> _What this task involves_: Every line in the records below with the string "hint" needs to be copied out.

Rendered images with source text
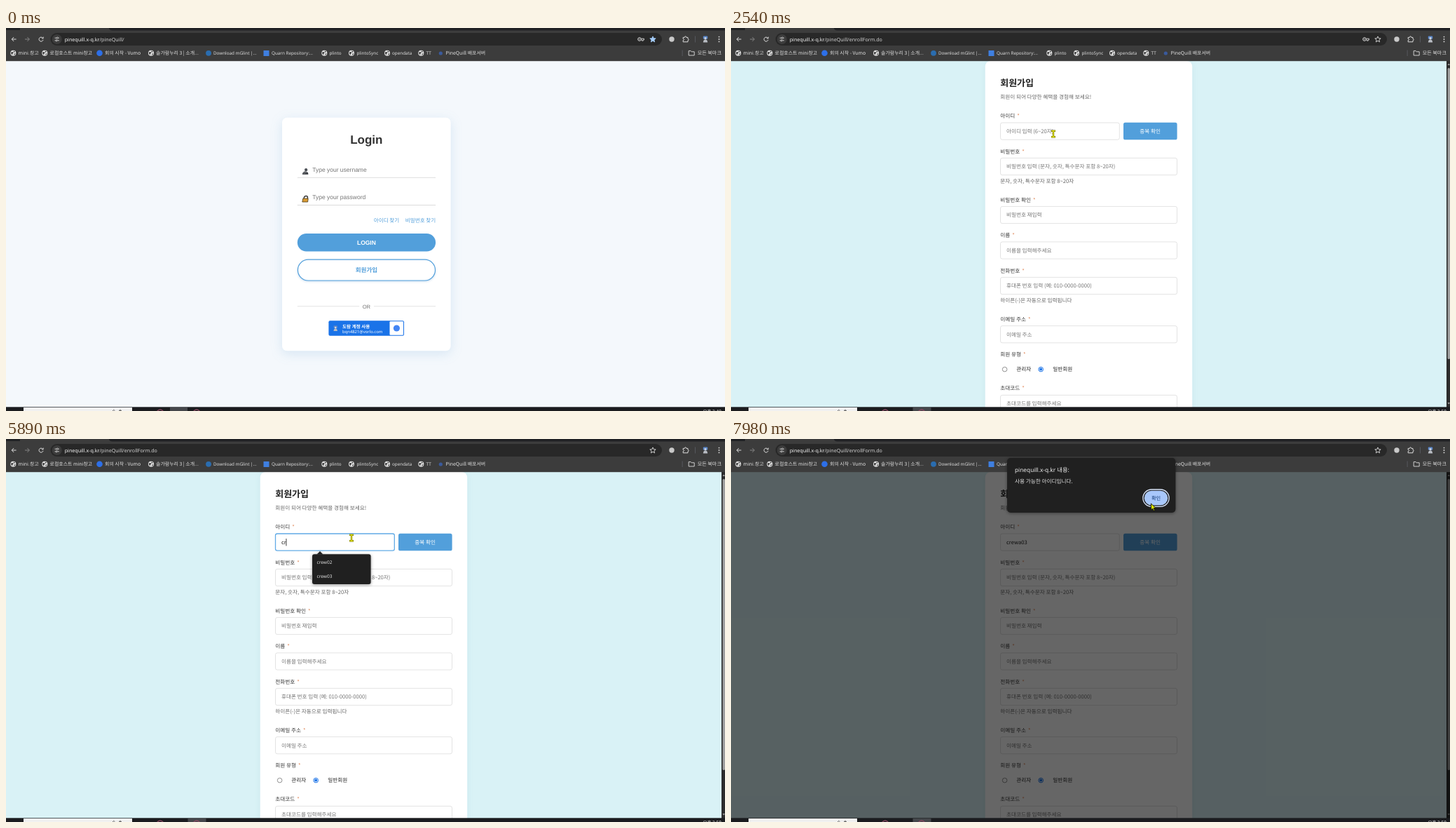
These frames come from a looping animation (1026x546 px, 8000 ms). An HTML page:

```html
<!DOCTYPE html>
<html>
<head>
<meta charset="utf-8">
<title>Sign-up walkthrough</title>
<style>
html, body { margin: 0; width: 100%; height: 100%; overflow: hidden; background: #f4f8fc; }
svg { display: block; width: 100vw; height: 100vh; }
text { text-rendering: geometricPrecision; white-space: pre; }
.kr { font-family: "Noto Sans CJK KR", "Noto Sans CJK", "Noto Sans", sans-serif; }
.ui { font-family: "Noto Sans", "Noto Sans CJK KR", "Noto Sans CJK", sans-serif; }
.ar { font-family: "Liberation Sans", Arial, sans-serif; }
.mid { text-anchor: middle; }
.b { font-weight: 700; }
.m { font-weight: 500; }
#loginCard { filter: drop-shadow(0 4px 8px rgba(70, 140, 200, .17)); }
#formCard { filter: drop-shadow(0 2px 4px rgba(40, 110, 130, .08)); }
#join { filter: drop-shadow(0 1px 1.5px rgba(70, 140, 200, .3)); }
#box, #list { filter: drop-shadow(0 1px 2px rgba(0, 0, 0, .4)); }
</style>
</head>
<body>
<svg id="stage" viewBox="0 0 1026 546" preserveAspectRatio="none"></svg>
<script>
const LOOP = 8000;
const BLUE = '#529fdb';
const BODY = 7.62;
const HOST = 'pinequill.x-q.kr';
const TYPED = 'crewa03';
const NAMES = ['owner', 'ownera', 'ownerb', 'crew02', 'crew03', 'demo01'];

// --- drawing helpers
const text = (x, y, s, size, fill, cls = 'kr', more = '') =>
  `<text x="${x}" y="${y}" font-size="${size}" fill="${fill}" class="${cls}" ${more}>${s}</text>`;
const rect = (x, y, w, h, fill, rx = 0, more = '') =>
  `<rect x="${x}" y="${y}" width="${w}" height="${h}" fill="${fill}" rx="${rx}" ${more}/>`;
const disc = (x, y, r, fill, more = '') =>
  `<circle cx="${x}" cy="${y}" r="${r}" fill="${fill}" ${more}/>`;
const line = (d, stroke, w = 1, more = '') =>
  `<path d="${d}" fill="none" stroke="${stroke}" stroke-width="${w}" ${more}/>`;
const shape = (d, fill, more = '') => `<path d="${d}" fill="${fill}" ${more}/>`;
const group = (id, body, more = '') => `<g id="${id}" ${more}>${body}</g>`;
const at = (x, y, body) => `<g transform="translate(${x} ${y})">${body}</g>`;

const globe = x => at(x, 35.7, disc(0, 0, 4, '#e3e3e3') +
  shape('M-3.2-1.2L-.6-1.6L.2 0L-1.2 1L-1 2.9Q-3.4 1.6-3.2-1.2ZM.6-3.2L2.6-2.2L1.4-.8L.4-1.8ZM1.2 1L3.2.6Q2.8 2.4 1.2 3Z', '#3c3c3c'));

const portrait = (x, y, k) => `<g transform="translate(${x} ${y}) scale(${k})">` +
  rect(-3.2, -4.6, 6.4, 4.4, '#5b87c9', 1) + disc(0, -1.4, 1.5, '#d7dbe2') +
  shape('M-3.2 4.4Q-2.6 .2 0 .2T3.2 4.4Z', '#b9bdc4') + '</g>';

const starPath = (x, y, r) => 'M' + Array.from({ length: 10 }, (_, i) => {
  const a = i * Math.PI / 5, q = i % 2 ? r * .45 : r;
  return (x + q * Math.sin(a)).toFixed(2) + ' ' + (y - q * Math.cos(a)).toFixed(2);
}).join('L') + 'Z';

// --- browser frame
function browser() {
  const ink = '#dedede';
  const marks = [
    [17.5, 'mini.창고'], [62.5, '로컬호스트 mini창고'], [141, '회의 시작 - Vumo'],
    [214, '솔가람누리 3 | 소개...'], [296, 'Download mGlint |...'], [379, 'Quarn Repository:...'],
    [461.5, 'plinto'], [500.5, 'plintoSync'], [551, 'opendata'], [599.5, 'TT'], [627.5, 'PineQuill 배포서버'],
  ];
  const hangul = /[가-힣]/;
  return rect(0, 0, 1026, 47.2, '#3c3c3c') + rect(0, 0, 20, 3, '#202124') +
    shape('M147 0H1026V3.4H152Q147 3.4 147 0Z', '#202124') +
    rect(63.5, 7, 872.5, 18, '#282828', 9) + disc(72.7, 16, 7, '#3c3c3c') +
    line('M14.6 16H8.4M11.2 13L8.2 16L11.2 19', ink, 1) +
    line('M27 16H33.2M30.4 13L33.4 16L30.4 19', '#858585', 1) +
    line('M52.4 14.2A3 3 0 1 0 53 16.8M53.2 12.6V14.8H51', ink, 1) +
    line('M69.6 14.2H72M74.8 14.2H75.8M69.6 17.8H70.6M73.4 17.8H75.8', ink, .9) +
    disc(73.4, 14.2, 1.1, 'none', `stroke="${ink}" stroke-width=".8"`) +
    disc(72, 17.8, 1.1, 'none', `stroke="${ink}" stroke-width=".8"`) +
    `<text x="83.7" y="18.6" font-size="7.1" class="ui" fill="#f4f4f4">${HOST}<tspan id="path" fill="#d0d0d0"></tspan></text>` +
    group('key', disc(904, 16, 2.3, 'none', `stroke="${ink}" stroke-width="1"`) + disc(904, 16, .7, ink) +
      line('M906.4 15.2H910.4V17H909.2V18.2H907.6V17H906.4', ink, .9)) +
    `<path id="fav" d="${starPath(923, 16.3, 4.4)}" stroke-width=".9"/>` +
    disc(950, 16, 3.7, '#c9c9c9') +
    line('M966.2 13.4H968.4Q968.6 11.8 969.6 11.8T970.8 13.4H973V15.4Q974.2 15.6 974.2 16.6T973 17.8V19.8H966.2V17.6Q967.6 17.4 967.6 16.5T966.2 15.4Z', ink, 1) +
    rect(983.2, 11.5, .8, 9, '#5c5f66') + portrait(998, 16, 1) +
    [12.6, 16, 19.4].map(y => disc(1017.5, y, .9, ink)).join('') +
    [10.3, 55.3, 207, 454.3, 493, 544, 592.3].map(globe).join('') +
    disc(133.5, 35.8, 4.3, '#2d6fe8') + disc(289, 35.8, 3.9, '#2a6db0') +
    rect(367.5, 32, 8, 8, '#3f7fe0') + disc(620.3, 36, 2.6, '#3a5a9c') +
    marks.map(([x, s]) => hangul.test(s)
      ? text(x, 38.2, s, 6.95, ink) : text(x, 38, s, 6.3, ink, 'ui')).join('') +
    rect(964.7, 31.5, .8, 8.5, '#5c5f66') +
    line('M974.2 32.6H977.2L978.2 33.8H982.2V39H974.2Z', ink, .9) +
    text(986.7, 38.2, '모든 북마크', 7.1, ink);
}

// --- login page
function login() {
  const user = disc(.9, -2.2, 2.1, '#4b4f55') + shape('M-4.4 4.4Q-4 .4 0 .2T4.2 4.4Z', '#33363b') +
    line('M-3 2.6L3.4 1', '#b9bcc2', .7);
  const lock = line('M-2.2 0Q-2-4.2 1-4.2T3-.4', '#3a3a3a', 1.5) +
    shape('M-3.4-.6H4L3.4 4.4H-4.4Z', '#d99a32', 'stroke="#4a3a1c" stroke-width=".8"');
  return rect(0, 47, 1026, 494, '#f4f8fc') +
    group('loginCard', rect(394, 127.7, 240.6, 332.6, '#fff', 7)) +
    text(514.3, 164.6, 'Login', 17, '#333', 'ar b mid') +
    at(427.2, 204.4, user) + at(427.2, 243.6, lock) +
    text(437.2, 204.5, 'Type your username', 8.5, '#757575', 'ar') +
    text(437.2, 243.6, 'Type your password', 8.5, '#757575', 'ar') +
    rect(415.8, 212.8, 197.3, .8, '#d4d4d4') + rect(415.8, 252, 197.3, .8, '#d4d4d4') +
    text(524.8, 277.2, '아이디 찾기', 7.55, BLUE) + text(569.8, 277.2, '비밀번호 찾기', 7.55, BLUE) +
    rect(415.8, 293, 197.3, 25.6, BLUE, 12.8) + text(514.4, 308.6, 'LOGIN', 8.5, '#fff', 'ar b mid') +
    rect(416.4, 330.2, 196.1, 29.8, '#fff', 14.9, `id="join" stroke="${BLUE}" stroke-width="1.2"`) +
    text(514.4, 348.2, '회원가입', 8.5, BLUE, 'kr b mid') +
    rect(415.8, 396.4, 88.4, .8, '#dcdcdc') + rect(525, 396.4, 88.1, .8, '#dcdcdc') +
    text(514.4, 399.8, 'OR', 7.6, '#777', 'ar mid') +
    rect(460.4, 417.2, 107.6, 21.6, '#1a73e8', 2) + rect(547.5, 418.2, 19.5, 19.6, '#fff', 1.2) +
    disc(557.4, 428, 4.6, '#4285f4') + portrait(470.2, 428.2, .85) +
    text(480, 427.5, '도람 계정 사용', 6.6, '#fff', 'kr b') +
    text(480, 434.8, 'bqn4821@vorlo.com', 5.9, '#fff', 'ui');
}

// --- sign-up page: [label, label centre, field top, placeholder, hint]
const FIELDS = [
  ['아이디', 125.5, 135, '아이디 입력 (6~20자)'],
  ['비밀번호', 176, 185.4, '비밀번호 입력 (문자, 숫자, 특수문자 포함 8~20자)', '문자, 숫자, 특수문자 포함 8~20자'],
  ['비밀번호 확인', 245, 254.4, '비밀번호 재입력'],
  ['이름', 295.5, 304.9, '이름을 입력해주세요'],
  ['전화번호', 346, 355.4, '휴대폰 번호 입력 (예: 010-0000-0000)', '하이픈(-)은 자동으로 입력됩니다'],
  ['이메일 주소', 415, 424.6, '이메일 주소'],
  ['회원 유형', 465.4],
  ['초대코드', 513.6, 523.4, '초대코드를 입력해주세요'],
];
const fieldWidth = i => i ? 252 : 169.8;

function signup() {
  let s = rect(0, 47, 1026, 494, '#d9f2f6') +
    group('formCard', rect(362.7, 47, 295.5, 520, '#fff', 8)) +
    text(384.2, 83.4, '회원가입', 13, '#222', 'kr b') +
    text(384.2, 101.2, '회원이 되어 다양한 혜택을 경험해 보세요!', BODY, '#666');
  FIELDS.forEach(([label, mid, top, hint, note], i) => {
    s += text(384.2, mid + 2.7, `${label}<tspan dx="3" fill="#e08a5c" font-weight="400">*</tspan>`, BODY, '#333', 'kr m');
    if (!top) return;
    s += rect(384.5, top, fieldWidth(i), 24.2, '#fff', 2.6, `stroke="#d0d0d0" stroke-width=".6" ${i ? '' : 'id="idField"'}`) +
      text(392.9, top + 14.9, hint, BODY, '#757575', 'kr', i ? '' : 'id="idText"');
    if (note) s += text(384.2, top + 35.6, note, BODY, '#666');
  });
  return s + rect(392.7, 142, .8, 10.4, '#111', 0, 'id="caret"') +
    rect(560, 134.8, 76.6, 24.5, BLUE, 2.6) + text(598.2, 149.9, '중복 확인', BODY, '#fff', 'kr m mid') +
    disc(390.6, 486.6, 3.3, '#fff', 'stroke="#767676" stroke-width=".8"') +
    disc(442.2, 486.6, 3.3, '#fff', 'stroke="#1a73e8" stroke-width="1"') + disc(442.2, 486.6, 2, '#1a73e8') +
    text(407.2, 489.4, '관리자', BODY, '#222', 'kr m') + text(459.2, 489.4, '일반회원', BODY, '#222', 'kr m') +
    rect(1021, 47, 5, 494, '#2c2c2c') + rect(1022.6, 57, 3.4, 415, '#9f9f9f', 1.6) +
    shape('M1022.4 53L1024.3 50.4L1026 53ZM1022.4 534L1024.3 536.6L1026 534Z', '#9f9f9f');
}

const dropdown = () => rect(437, 164.2, 83.6, 120, '#202020', 3, 'id="panel"') +
  shape('M443.6 164.6L448 160L452.4 164.6Z', '#202020') +
  NAMES.map((_, i) => text(443.6, 178.2 + i * 19.3, '', 6.5, '#e3e3e3', 'ui', `id="name${i}"`)).join('');

const alertBox = () => group('box', rect(394, 27, 240.4, 78, '#202020', 5)) +
  text(405, 46.8, HOST + ' 내용:', 8.3, '#ececec', 'ui') +
  text(405, 62.7, '사용 가능한 아이디입니다.', BODY, '#e3e3e3') +
  rect(587.9, 72, 37.2, 24.4, '#202020', 12.2, 'stroke="#dbe7fd" stroke-width="1.3"') +
  rect(589.8, 73.8, 33.4, 20.8, '#a8c7fa', 10.4) +
  text(606.5, 86.8, '확인', 7.2, '#0b3470', 'kr mid');

const taskbar = () => rect(0, 540.3, 1026, 6, '#1b1c1f') + rect(25, 541, 155, 5, '#f1f1f1') +
  line('M152 546L153.8 544.4L155.6 546M161 545.4H165M163 543.8V546', '#555', .9) +
  rect(234, 541, 25, 5, '#45474b', 0, 'id="taskA"') + rect(259.5, 541, 26, 5, '#45474b', 0, 'id="taskB"') +
  [220, 272].map(x => line(`M${x - 4.5} 546.5Q${x} 541.6 ${x + 4.5} 546.5`, '#8a4a62', 1.4)).join('') +
  text(994.5, 548.6, '', 6.6, '#eee', 'kr', 'id="clock"');

const edge = 'stroke="#111" stroke-width=".9" stroke-linejoin="round"';
const pointers = () => disc(0, 1.5, 6.2, 'rgba(255,255,0,.45)', 'id="spot"') +
  shape('M0 0V9.2L2.2 7.2L3.7 10.3L5.2 9.6L3.8 6.6H6.8Z', '#dde600', edge + ' id="arrow"') +
  shape('M-1 .8Q0-.8 1 .8V4L5.2 5Q6.2 5.4 5.9 6.8L5 10.6H.4L-2.8 6.6Q-2.6 5.2-1 6.2Z', '#f0f000', edge + ' id="hand"') +
  group('ibeam', line('M-3-4.3H3M0-4.3V4.3M-3 4.3H3', '#6b6b00', 2.4) + line('M-2.6-4.3H2.6M0-4.3V4.3M-2.6 4.3H2.6', '#e4e400', 1.3));

document.getElementById('stage').innerHTML =
  group('login', login()) + group('signup', signup()) + group('list', dropdown()) +
  rect(0, 47, 1026, 494, 'rgba(0,0,0,.6)', 0, 'id="scrim"') +
  browser() + taskbar() + group('alert', alertBox()) + group('cursor', pointers());

const $ = id => document.getElementById(id);
const show = (id, on) => $(id).setAttribute('display', on ? 'inline' : 'none');
const set = (id, map) => { for (const k in map) $(id).setAttribute(k, map[k]); };

// --- pointer: [start, end, steps, from, bend, to]
const MOVES = [
  [70, 510, 7, [640, 556], [570, 400], [560, 363]],
  [770, 1250, 8, [560, 363], [535, 328], [536, 347]],
  [2060, 2540, 8, [536, 347], [500, 200], [460, 151]],
  [2800, 2940, 3, [460, 151], [700, 160], [1034, 212]],
  [4990, 5390, 7, [640, 556], [540, 190], [493, 141]],
  [6500, 6840, 6, [493, 141], [560, 150], [604.2, 150.2]],
  [6970, 7250, 5, [604.2, 150.2], [602, 134], [596, 124]],
  [7310, 7770, 7, [596, 124], [550, 98], [596, 91]],
  [7980, 7981, 1, [596, 91], [598, 92], [599.4, 92]],
];

function pointerAt(t) {
  const move = MOVES.filter(m => m[0] <= t).pop();
  if (!move) return [640, 570];
  const [a, b, n, p, c, q] = move;
  const k = Math.floor((Math.min(t, b) - a) / (b - a) * (n - 1) + 1e-6);
  const u = (k + 1) / n, v = 1 - u;
  return [0, 1].map(i => v * v * p[i] + 2 * u * v * c[i] + u * u * q[i]);
}

const inside = (x, y, l, t, w, h) => x > l && x < l + w && y > t && y < t + h;
function pointerKind(t, x, y) {
  if (t < 1520) return inside(x, y, 416, 330, 197, 30) ? 'hand' : 'arrow';
  if (t >= 6970) return 'arrow';
  if (inside(x, y, 560, 135, 77, 25)) return 'hand';
  return FIELDS.some((f, i) => f[2] && inside(x, y, 384, f[2], fieldWidth(i), 24)) ? 'ibeam' : 'arrow';
}

const KEYS = [5820, 5890, 5960, 6030, 6090, 6230, 6360];
const between = (t, a, b) => t >= a && t < b;

function render(t) {
  const form = t >= 1520;
  show('login', !form);
  show('signup', form);
  $('path').textContent = '/pineQuill/' + (form ? 'enrollForm.do' : '');
  set('fav', form ? { fill: 'none', stroke: '#dedede' } : { fill: '#a5cdfa', stroke: '#a5cdfa' });
  show('key', t < 5750);
  show('taskA', t < 70);
  show('taskB', between(t, 70, 3670) || t >= 5530);
  $('clock').textContent = t < 770 ? '오후 2:49' : '오후 2:50';

  const count = KEYS.filter(k => k <= t).length;
  const word = TYPED.slice(0, count);
  const focus = between(t, 5390, 6770);
  $('idText').textContent = word || FIELDS[0][3];
  set('idText', { fill: word ? '#222' : '#757575' });
  set('idField', { stroke: focus ? '#62abe6' : '#d0d0d0', 'stroke-width': focus ? 1.3 : .6 });
  show('caret', focus);
  set('caret', { x: 392.7 + (word ? $('idText').getComputedTextLength() : 0) });

  const hits = NAMES.filter(n => n.startsWith(word));
  show('list', between(t, 5460, 6500) && hits.length);
  set('panel', { height: 4.2 + hits.length * 19.3 });
  NAMES.forEach((_, i) => { $('name' + i).textContent = hits[i] || ''; });

  show('scrim', t >= 6900);
  show('alert', t >= 6900);
  const [alpha, lift] = t < 6970 ? [.035, -10] : t < 7040 ? [.6, -3] : [1, 0];
  set('alert', { opacity: alpha, transform: `translate(0 ${lift})` });

  const [x, y] = pointerAt(t), kind = pointerKind(t, x, y);
  set('cursor', { transform: `translate(${x.toFixed(2)} ${y.toFixed(2)})` });
  ['arrow', 'hand', 'ibeam'].forEach(k => show(k, k === kind));
  show('spot', between(t, 1180, 1250) || between(t, 5390, 5550) || between(t, 6770, 6900));
  set('spot', { cy: kind === 'ibeam' ? 0 : 1.5 });
  set('join', { fill: !form && kind === 'hand' ? '#f0f7fd' : '#fff' });
}

const start = performance.now();
function tick() {
  render((performance.now() - start) % LOOP);
  requestAnimationFrame(tick);
}
tick();
</script>
</body>
</html>
```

> _Result of this task_:
// --- sign-up page: [label, label centre, field top, placeholder, hint]
  FIELDS.forEach(([label, mid, top, hint, note], i) => {
      text(392.9, top + 14.9, hint, BODY, '#757575', 'kr', i ? '' : 'id="idText"');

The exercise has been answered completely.